the Dutch government is still moving forward with plans to cut nitrogen
emissions in the country by at least 50 percent by the year 2030. One can only envisage the level of civil unrest growing, the Dutch are fed up with the EU and with their minority government which remains in office only because the anti democracy EU refuses to accept certain Eurosceptic political parties as partners in a ruling coalition. This situation is currently repeated in Germany, Belgium, Spain and Greece and prevailed in Italy and Sweden until recent elections installed populist coalitions in power.
Natherland's Nitrogen Minister (yes, they have appointed a Nitrogen minister,) Christianne van der Wal recently announced that the
Dutch government will conduct a “compulsory purchase” of the country’s nitrogen-emitting farms. Farmers who own the land will

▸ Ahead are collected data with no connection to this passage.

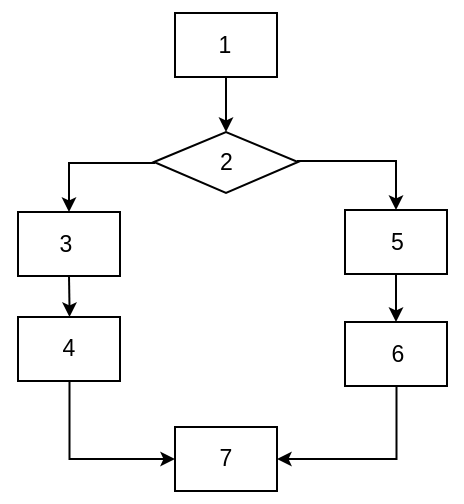
<!DOCTYPE html>
<html lang="en">
<head>
<meta charset="utf-8">
<title>Flowchart</title>
<style>
:root { --paper: #fff; --ink: #000; }
* { box-sizing: border-box; }
html, body { margin: 0; overflow: hidden; background: var(--paper); }
.flowchart {
  position: relative; width: 464px; height: 504px; overflow: hidden;
  background: var(--paper); color: var(--ink);
  font: 23px/1 "Liberation Sans", Arial, sans-serif;
}
.connectors { position: absolute; inset: 0; display: block; }
.connectors .line { fill: none; stroke: var(--ink); stroke-width: 2; }
.connectors .decision-shape { fill: var(--paper); stroke: var(--ink); stroke-width: 2; }
.connectors .arrow { fill: var(--ink); }
.node {
  position: absolute; left: var(--x); top: var(--y);
  width: 104px; height: 66px;
  display: flex; align-items: center; justify-content: center;
}
.process { border: 2px solid var(--ink); background: var(--paper); }
.decision { width: 146px; height: 64px; }
.step-1 { --x: 174px; --y: 12px; padding-right: 2px; }
.step-2 { --x: 153px; --y: 130px; padding-left: 1px; }
.step-3 { --x: 17px; --y: 211px; padding-right: 6px; }
.step-4 { --x: 17px; --y: 316px; padding-bottom: 2px; }
.step-5 { --x: 344px; --y: 209px; padding-left: 3px; }
.step-6 { --x: 344px; --y: 321px; padding-left: 4px; }
.step-7 { --x: 174px; --y: 426px; padding-bottom: 1px; }
</style>
</head>
<body>
<main class="flowchart">
  <svg class="connectors" width="464" height="504" viewBox="0 0 464 504" aria-hidden="true">
    <defs>
      <path id="arrowhead" class="arrow" d="M0 0L-7.5 -15L0 -11.5L7.5 -15Z"/>
    </defs>
    <path class="line" d="M226 77V122"/>
    <path class="line" d="M155 163H69V202"/>
    <path class="line" d="M297 161H396V200"/>
    <path class="line" d="M69 276L69.5 307"/>
    <path class="line" d="M396 274V312"/>
    <path class="line" d="M69.5 381V459H165"/>
    <path class="line" d="M396.5 386V459H287"/>
    <polygon class="decision-shape" points="154,162 226,132 298,162 226,193"/>
    <use href="#arrowhead" x="226" y="132"/>
    <use href="#arrowhead" x="69" y="212"/>
    <use href="#arrowhead" x="396" y="210"/>
    <use href="#arrowhead" x="69.5" y="317"/>
    <use href="#arrowhead" x="396" y="322"/>
    <use href="#arrowhead" transform="translate(175 459) rotate(-90)"/>
    <use href="#arrowhead" transform="translate(277 459) rotate(90)"/>
  </svg>
  <div class="node process step-1">1</div>
  <div class="node decision step-2">2</div>
  <div class="node process step-3">3</div>
  <div class="node process step-4">4</div>
  <div class="node process step-5">5</div>
  <div class="node process step-6">6</div>
  <div class="node process step-7">7</div>
</main>
</body>
</html>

reportedly be offered deals “well over” what their properties are
actually worth. This loonytoons policy seems to be courting economic collapse as it can only reduce the trade of the country's most important exporting industry, cause a huge increase in unemployment and force The Netherlands to become a net importer of food rather than enjoying the huge trade surplus it has now.
Van der Wal added in a statement that “there is no better offer
coming” than the ones her government plans to offer. In other words,
farmers can either accept the deal and get something, or reject it and
possibly receive very little or nothing while losing their livelihoods. This is an almost perfect deinition of how fascist governments operates.
Nitrogen is an essential nutrient for life but according to academics is now being produced in greater quantities than ever before. While marginally more nitrogen (it makes up around 75% of the air we breathe,) in the atmosphere has allowed global food production to keep pace with growing human demands, it can (but has not been proved to,) also impair water and air quality, reduce plant species diversity and exacerbate global warming. All these concerns have arisen on evidence from mathematical modelling of speculative changes in the atmosphere's chemical makeup. Questions about whether the biosphere is able to soak up this extra nitrogen and what that means for the future are not being answered on the basis of real world observation. However, recent research involving academics in the Oxford Martin School’s Biodiversity Institute has shown that despite an increase in nitrogen production through industrialization, nitrogen availability in many ecosystems has remained steady over the last 500 years.
A team of researchers have studied how the atmospheric nitrogen level changes when atmospheric carbon dioxide increases. To do this they modelled palaeoecological records of nitrogen availability from the end of the last glacial period – when carbon dioxide increased rapidly – to recent times, when carbon dioxide levels have risen through the burning of fossil fuels according to climate science orthodoxy. The team collected and analysed data from the sediment records of 86 lakes across six continents representing varied ecosystems. With this data, they were able to compare past and present nitrogen cycling in various regions.